So we know Monero is a cryptocurrency with some interesting privacy and anonymity components. But we’re IT pros, not financial specialists or investors, so why do we care? Let’s look at the use cases. For the most obvious one, check out this Wired article. Drug deals, of course, and guns, hacking tools, and other interesting things. If you want to buy them and more, the darknet markets are rapidly adopting Monero as the cryptocurrency of choice. Makes sense, considering Monero transactions can’t be correlated to a given buyer or seller by anyone not involved in the transaction. And they’re not telling, obviously. Tax evaders and people who want to hide money from someone else (for legitimate reasons or not) also could use it to hide the source or amount of their wealth. Police could use it to compensate whistleblowers and informants, and companies could use it to pay confidential settlements. Bringing it back into security, we’d expect to see more ransomware request payment in Monero as cryptcurrency adoption rates rise. At current rates of adoption, more enterprising researchers could easily purchase zero-days and other security services using Monero.
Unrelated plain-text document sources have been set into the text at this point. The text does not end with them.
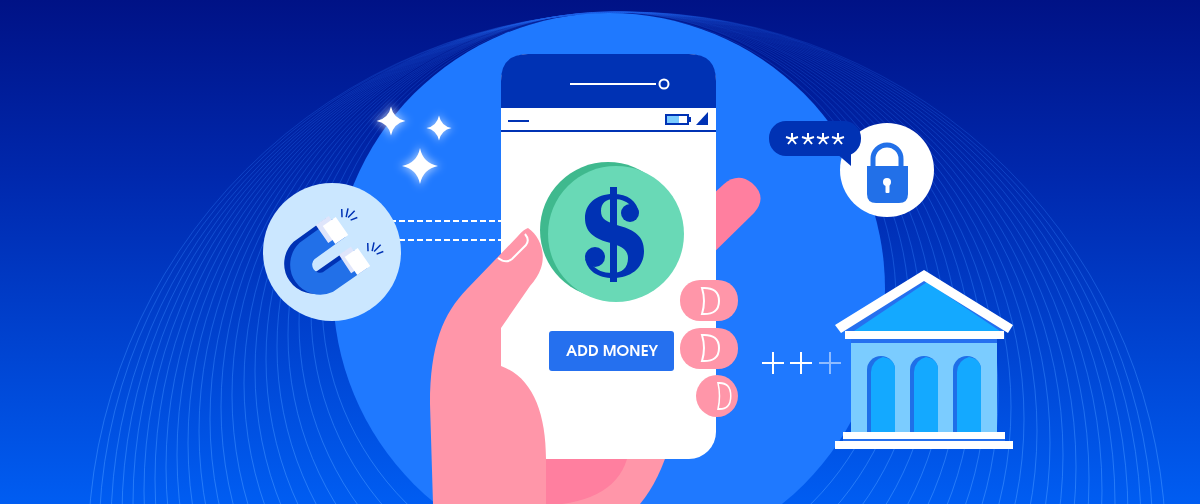
<!DOCTYPE html>
<html lang="en">
<head>
<meta charset="utf-8">
<title>Add money banner</title>
<style>
:root {
  --navy: #0032b4;
  --blue: #1f79ff;
  --button: #2570ef;
  --magnet: #2270e8;
  --ice: #cbe7ff;
  --sky: #7bccff;
  --azure: #14a9ff;
  --mint: #69d9b6;
  --mint-dark: #3fb98e;
  --skin: #ff96a9;
  --skin-dark: #ff7f9f;
  --white: #fff;
}
html, body { margin: 0; }
body { width: 1200px; height: 504px; overflow: hidden; }
svg { display: block; }
.navy { fill: var(--navy); }
.blue { fill: var(--blue); }
.white { fill: var(--white); }
.skin { fill: var(--skin); }
.skin-dark { fill: var(--skin-dark); }
.azure { fill: var(--azure); }
.line { fill: none; stroke: var(--white); stroke-width: 2; }
.navy-line { fill: none; stroke: var(--navy); stroke-width: 2; }
.rings { fill: none; stroke: url(#ring-fade); stroke-width: 1; }
.button-label { font: 700 15px "TeX Gyre Adventor", Inter, sans-serif; fill: var(--white); text-anchor: middle; }
</style>
</head>
<body>
<svg width="1200" height="504" viewBox="0 0 1200 504">
  <defs>
    <linearGradient id="night" x2="0" y2="1">
      <stop stop-color="#001286"/>
      <stop offset=".35" stop-color="#0028ad"/>
      <stop offset="1" stop-color="#005df2"/>
    </linearGradient>
    <linearGradient id="ring-fade" gradientUnits="userSpaceOnUse" x1="0" y1="0" x2="0" y2="504">
      <stop stop-color="#1c5fe8" stop-opacity=".2"/>
      <stop offset="1" stop-color="#3c90ff" stop-opacity=".65"/>
    </linearGradient>
    <filter id="glow" x="-60%" y="-60%" width="220%" height="220%">
      <feGaussianBlur stdDeviation="4"/>
    </filter>
    <path id="sparkle" d="M0-18Q3-3 18 0Q3 3 0 18Q-3 3-18 0Q-3-3 0-18Z"/>
    <path id="asterisk" d="M0 0V-6M0 0L6-2M0 0L4 5M0 0L-4 5M0 0L-6-2"/>
    <path id="plus" d="M-11 0H11M0-11V11"/>
    <path id="nail" d="M0 0Q4 13 0 26Q17 27 17 13Q17-1 0 0Z"/>
    <g id="arch">
      <path fill="#1f6fe8" d="M0 76V14A14 14 0 0 1 28 14V76Z"/>
      <path class="azure" d="M4 76V16Q5 4 16 1Q28 3 28 14V76Z"/>
    </g>
    <g id="sparks">
      <path d="M-5-3L-3 5M1-5V4M8-4L3 4M12 2L6 6"/>
    </g>
  </defs>

  <rect id="backdrop" width="1200" height="504" fill="url(#night)"/>

  <g id="rings" class="rings">
    <circle cx="627" cy="551" r="539"/><circle cx="626" cy="539" r="527"/>
    <circle cx="626" cy="527" r="515"/><circle cx="625" cy="515" r="503"/>
    <circle cx="624" cy="503" r="491"/><circle cx="623" cy="491" r="479"/>
    <circle cx="622" cy="479" r="467"/><circle cx="621" cy="467" r="455"/>
    <circle cx="620" cy="455" r="443"/><circle cx="619" cy="443" r="431"/>
    <circle cx="618" cy="431" r="419"/><circle cx="617" cy="419" r="407"/>
    <circle cx="616" cy="407" r="395"/><circle cx="615" cy="395" r="383"/>
    <circle cx="615" cy="383" r="371"/><circle cx="614" cy="371" r="359"/>
    <circle cx="613" cy="359" r="347"/><circle cx="612" cy="347" r="335"/>
    <circle cx="611" cy="335" r="323"/><circle cx="610" cy="323" r="311"/>
    <circle cx="610" cy="311" r="299"/><circle cx="609" cy="300" r="287"/>
  </g>

  <circle id="disc" class="blue" cx="609" cy="289" r="276"/>

  <g id="hand-behind">
    <path class="skin-dark" d="M700 206L724 184Q738 172 752 183Q768 197 754 213L700 266Z"/>
    <path class="skin" d="M520 440H671Q660 480 640 504H520Z"/>
    <path class="skin-dark" d="M540 440H630Q628 495 562 504H540Z"/>
  </g>

  <g id="phone">
    <rect class="white" x="501" y="54" width="215" height="405" rx="27"/>
    <path class="navy" d="M501 108V81Q501 54 528 54H689Q716 54 716 81V108Z"/>
    <path class="line" d="M570 84H656"/>
    <circle class="line" cx="664" cy="84" r="4.5"/>
    <path class="navy-line" d="M501 131H716M508 121H529" stroke-width="2"/>
    <rect x="666" y="115" width="22" height="9" fill="var(--white)" stroke="var(--navy)" stroke-width="2"/>
    <rect x="667" y="116" width="12" height="7" fill="var(--sky)"/>
    <rect class="navy" x="689" y="117" width="2" height="5"/>
    <path class="navy" d="M696 125L708 112V125Z"/>
  </g>

  <g id="coin">
    <circle cx="608" cy="230" r="68" fill="var(--mint-dark)"/>
    <circle cx="616" cy="234" r="68" fill="var(--mint)"/>
    <g class="navy" role="img" aria-label="Dollar sign">
      <rect x="610" y="187" width="7" height="95"/>
      <circle cx="630" cy="213" r="9"/>
      <circle cx="595" cy="257" r="10"/>
      <path d="M639 213C637 201 628 194 613 194C596 194 585 204 585 218C585 232 594 238 607 242C621 246 628 249 628 258C628 268 622 273 612 273C603 273 597 270 592 265L585 258C587 271 598 278 613 278C632 278 644 267 644 251C644 236 634 230 620 226C606 222 601 219 601 211C601 203 606 199 614 199C622 199 628 202 632 207Z"/>
    </g>
  </g>

  <g id="add-money">
    <rect x="549" y="331" width="125" height="40" rx="3" fill="var(--button)"/>
    <text class="button-label" x="612" y="356" textLength="92" lengthAdjust="spacingAndGlyphs">ADD MONEY</text>
  </g>

  <g id="pull-lines" class="line" stroke-dasharray="6 3">
    <path d="M390 221H501M390 240H501"/>
  </g>

  <g id="hand-front">
    <path class="skin" d="M433 504L430 404C430 345 443 314 467 289L518 236Q524 229 528 228C540 236 546 253 541 268Q538 277 530 286L501 328V366C532 377 546 412 546 459V504Z"/>
    <path class="line" d="M498 258Q506 264 512 259L526 245Q530 240 525 234"/>
    <rect class="skin" x="680" y="280" width="58" height="41" rx="20"/>
    <rect class="skin" x="680" y="328" width="58" height="41" rx="20"/>
    <circle class="skin" cx="717" cy="396" r="21"/>
    <g class="line" stroke-width="2">
      <use href="#nail" x="702" y="288"/>
      <use href="#nail" x="702" y="335"/>
      <use href="#nail" transform="translate(718 383) scale(.75 1)"/>
    </g>
  </g>

  <g id="sparkles" class="white">
    <g filter="url(#glow)" opacity=".6">
      <use href="#sparkle" transform="translate(391 121)"/>
      <use href="#sparkle" transform="translate(439 128) scale(.8)"/>
      <use href="#sparkle" transform="translate(420 166) scale(1.2)"/>
    </g>
    <use href="#sparkle" transform="translate(391 121) scale(.8)"/>
    <use href="#sparkle" transform="translate(439 128) scale(.7)"/>
    <use href="#sparkle" transform="translate(420 166)"/>
  </g>

  <g id="magnet">
    <circle cx="332" cy="252" r="69" fill="var(--ice)"/>
    <g fill="none" stroke-width="22">
      <path stroke="var(--navy)" d="M333 227L301 250A19 19 0 0 0 322 281L352 260"/>
      <path stroke="var(--magnet)" d="M339 228L307 251A19 19 0 0 0 328 282L361 259"/>
      <path stroke="#dfe5fb" d="M335 225L322 234M357 256L345 264"/>
      <path stroke="var(--white)" d="M342 226L329 235M364 257L351 266"/>
    </g>
    <g fill="none" stroke="var(--navy)" stroke-width="1.5">
      <use href="#sparks" transform="translate(346 213) rotate(12)"/>
      <use href="#sparks" transform="translate(372 247) rotate(12)"/>
    </g>
  </g>

  <g id="security">
    <circle class="white" cx="887" cy="170" r="47"/>
    <rect class="navy" x="769" y="121" width="92" height="35" rx="17"/>
    <path class="navy" d="M836 153L851 166V148Z"/>
    <g class="line" role="img" aria-label="Hidden password">
      <use href="#asterisk" x="792" y="139"/>
      <use href="#asterisk" x="808" y="139"/>
      <use href="#asterisk" x="823" y="139"/>
      <use href="#asterisk" x="838" y="139"/>
    </g>
    <path d="M873 170V159A14 14 0 0 1 901 159V170" fill="none" stroke="var(--magnet)" stroke-width="5"/>
    <path fill="var(--magnet)" d="M867 166H908V194Q908 203 899 203H876Q867 203 867 194Z"/>
    <circle class="white" cx="887" cy="182" r="4"/>
    <rect class="white" x="885.5" y="183" width="4" height="10" rx="1"/>
  </g>

  <g id="plus-signs" class="line">
    <use href="#plus" x="773" y="363"/>
    <use href="#plus" x="801" y="363"/>
    <use href="#plus" x="830" y="363" opacity=".5"/>
  </g>

  <g id="bank">
    <rect x="851" y="337" width="146" height="96" fill="var(--sky)"/>
    <rect x="851" y="338" width="146" height="5" fill="var(--button)"/>
    <path fill="var(--button)" d="M924 278L846 328V333H1004V328Z"/>
    <path class="azure" d="M927 282L854 331H1000Z"/>
    <path class="white" d="M924 270L1013 325L1008 333L924 281L841 333L835 325Z"/>
    <rect class="white" x="845" y="331" width="159" height="8"/>
    <use href="#arch" x="867" y="356"/>
    <use href="#arch" x="910" y="356"/>
    <use href="#arch" x="953" y="356"/>
    <rect class="white" x="843" y="432" width="162" height="8"/>
    <rect fill="var(--button)" x="843" y="439" width="162" height="2"/>
    <rect class="white" x="835" y="441" width="178" height="8"/>
  </g>
</svg>
</body>
</html>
At this point, the seedier parts of the Internet have co-opted Monero for its inherent privacy. While legitimate use cases clearly exist, from an IT perspective, Monero doesn’t have value just yet. To be safe, you’ll probably want to block the Monero wallet and associated software. It runs on ports 18080 and 18081 for the main network, and ports 28080 and 28081 for the testnet. You’ll want to block or at least monitor traffic on those ports. Advise your business partners to use it under the direct supervision of your finance and legal teams. Cryptocurrencies do remain legal in the US and many other countries. However, Monero’s negative association with illegal activity means you should pull in the right people whenever transacting with cryptocurrencies. Just be safe and make sure you cover your bases.

What do you think about Monero? Like it, dislike it? What use cases can you imagine?

Secure Compliance Solutions LLC (SCS) provides a wide range of CISO advisory consulting and managed security services to small- and medium-sized businesses. We help our clients navigate the increasingly complex world of cybersecurity, from advising executives on long-term cybersecurity objectives to training analysts and engineers on emerging trends and threats. With industry experts in cybersecurity policy and regulations, compliance, and system hardening and monitoring, SCS can help businesses address any cyber threats out there today, whether small or large, internal or external. We champion a strategy of readiness and resilience. No matter the threat, SCS can and will protect against it.